A longtime “permabear” on Palantir Technologies (NYSE:PLTR), I won’t try to say I called the recent big drop in PLTR stock ahead of time. While correct in my Nov. 3 prediction that it stood to move to lower prices, I’ve called it wrong plenty of times with shares in this data analytics software company.
But while the stock has found a way to recover after a big selloff many times in 2021, that may not be the case in 2022. Instead of continuing on with a roller coaster pattern, it may make a continued move below $20 per share.
How? In past coverage, I’ve talked a lot about how Federal Reserve policy changes (i.e. rate hikes) could sink it lower. Yet even if you assume that a rise in rates next year won’t spell big drops for growth stocks, there is something else that could lead to more downward pressure for Palantir’s shares: if the underlying “story” with it changes. If more comes out to indicate that recent fears of slowing revenue growth are right on the money.

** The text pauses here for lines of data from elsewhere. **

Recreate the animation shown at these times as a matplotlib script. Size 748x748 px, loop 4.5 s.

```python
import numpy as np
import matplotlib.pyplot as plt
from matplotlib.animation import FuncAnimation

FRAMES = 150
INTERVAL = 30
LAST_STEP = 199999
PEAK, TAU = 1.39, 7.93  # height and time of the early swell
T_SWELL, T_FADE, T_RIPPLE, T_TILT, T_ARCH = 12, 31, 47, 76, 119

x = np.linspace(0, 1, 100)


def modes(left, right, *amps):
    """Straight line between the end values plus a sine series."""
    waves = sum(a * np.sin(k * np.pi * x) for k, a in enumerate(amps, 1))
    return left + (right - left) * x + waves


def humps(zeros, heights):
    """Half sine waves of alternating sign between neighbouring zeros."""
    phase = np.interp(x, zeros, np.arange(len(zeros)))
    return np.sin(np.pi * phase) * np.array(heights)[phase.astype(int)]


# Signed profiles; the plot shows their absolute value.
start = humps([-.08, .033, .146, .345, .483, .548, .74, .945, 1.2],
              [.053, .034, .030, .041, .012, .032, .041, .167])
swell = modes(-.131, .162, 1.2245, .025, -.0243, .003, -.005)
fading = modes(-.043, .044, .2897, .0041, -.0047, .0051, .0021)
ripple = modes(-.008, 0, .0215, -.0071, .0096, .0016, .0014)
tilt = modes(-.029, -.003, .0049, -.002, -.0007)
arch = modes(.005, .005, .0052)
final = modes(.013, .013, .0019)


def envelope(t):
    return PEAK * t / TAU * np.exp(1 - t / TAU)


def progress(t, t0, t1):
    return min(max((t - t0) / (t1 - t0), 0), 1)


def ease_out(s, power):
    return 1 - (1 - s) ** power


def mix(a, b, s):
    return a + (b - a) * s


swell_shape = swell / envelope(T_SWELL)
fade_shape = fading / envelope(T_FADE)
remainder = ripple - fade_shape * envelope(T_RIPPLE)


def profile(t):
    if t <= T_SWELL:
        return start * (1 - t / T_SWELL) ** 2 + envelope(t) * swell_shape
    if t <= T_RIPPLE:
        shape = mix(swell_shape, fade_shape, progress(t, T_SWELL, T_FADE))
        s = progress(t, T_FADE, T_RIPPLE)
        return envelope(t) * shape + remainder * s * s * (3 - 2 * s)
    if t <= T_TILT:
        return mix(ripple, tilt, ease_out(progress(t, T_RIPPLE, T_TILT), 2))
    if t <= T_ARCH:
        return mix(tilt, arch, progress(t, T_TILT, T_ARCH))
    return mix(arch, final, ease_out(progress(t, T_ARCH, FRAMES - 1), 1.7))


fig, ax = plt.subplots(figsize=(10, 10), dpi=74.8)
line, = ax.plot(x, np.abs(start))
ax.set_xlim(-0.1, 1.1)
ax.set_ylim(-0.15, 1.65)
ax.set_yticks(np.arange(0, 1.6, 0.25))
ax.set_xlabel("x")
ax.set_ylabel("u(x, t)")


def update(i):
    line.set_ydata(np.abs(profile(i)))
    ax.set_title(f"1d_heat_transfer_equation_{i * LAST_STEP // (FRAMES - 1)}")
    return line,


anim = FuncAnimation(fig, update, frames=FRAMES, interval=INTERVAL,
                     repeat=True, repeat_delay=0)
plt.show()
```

With this, you may want to think twice before “buying the dip.”
PLTR Stock and its Trip Back to $20 Per Share
When I last wrote about, Palantir appears to be making a return to $30 per share. The shrugging off inflation/interest rate worries at the time played a role in this, as did bullishness with the company’s Q3 earnings results.
Of course, a comeback in the PLTR stock price did not play out. Sure, the company reported solid numbers for the quarter ending Sep 30, 2021. Revenue of $392 million came in above sell-side estimates of $385 millions. Earnings per share (EPS) of 4 cents was in-line with projections. However, there was a bit of disappointment. Revenue for its flagship governmental business came in below expectations. This has sparked fears that growth for the company overall will start to slow down. Said concern was further heightened by a bearish call from RBC Capital analyst Rishi Jaluria.
Cutting his rating to the equivalent of “sell,” and lowering his price target from $25 per share to $19 per share, Jaluria cited the slowing government revenue growth, plus concerns with the company’s commercial revenue growth, as the main reasons behind the downgrade. In particular, the company’s latest strategy of making investments in special purpose acquisition companies (SPACs), which in turn have the operating businesses they merge with purchase services from Palantir. The sell side analyst sees this as “unsustainable.”
This combo of a poorly received earnings release, plus the downgrade, pushed the stock from around $26.75 per share, to the low $20s per share. Then, with the post-Thanksgiving Omicron/Fed selloff, shares fell back below $20 per share for the first time since May. As of this writing, it’s attempting to get back above $20 per share. But while prior sell-offs have been quickly followed up with strong rebounds, this may not happen this go-around.
Palantir and The Big Risk of Decelerating Growth
In prior articles, I’ve focused a lot on the valuation issues with PLTR stock. Sporting a triple-digit price-to-earnings, or P/E, ratio, it was vulnerable to big price declines. That is, if factors like rising interest rates could result in severe multiple compression for growth stocks.
However, I’ll admit that rate hikes may not necessarily result in a massive correction for growth stocks. Even if rates move higher, they’ll still be at historic lows. The rich multiples sported by growth stocks today could hold. Then again, in Palantir’s case, a rich valuation will hold only if the “story” behind it stays as-is.
Unfortunately, like I hinted at above, the “story” may be on the verge of changing. Q3 results are just the latest indication that governmental revenue growth is slowing down. Back in October, I discussed how two analysts (Citi’s Tyler Radke and William Blair’s Kamil Mielczarek) both noted the company’s light governmental deal activity in recent months.
Yes, this may not be an issue, if Jaluria’s concerns about unsustainable commercial growth prove to be overblown. But if the analyst is right, and its unsustainable things like its SPAC gambit that are jolting up commercial revenues? Growth in this segment could see a considerable slowdown. In turn, if this results in Palantir’s growth falling below its 30% per year benchmark? A severe re-assessment of its valuation will likely occur.
The Verdict on This Data Analytics Stock
At around $20 per share today, some may say it’s time to “buy the dip” with Palantir. Yet with high growth already baked-into its valuation, upside may be limited. If things work out, the stock may at best bounce between the $20 to $30 per share trading range it’s been stuck in since June.
Comparing its limited downside, to what could be big downside risk, if revenue growth really starts to slow down, you may want to take a pass on PLTR stock.
On the date of publication, Thomas Niel did not have (either directly or indirectly) any positions in the securities mentioned in this article. The opinions expressed in this article are those of the writer, subject to the InvestorPlace.com Publishing Guidelines.
Thomas Niel, a contributor for InvestorPlace.com, has been writing single-stock analysis for web-based publications since 2016.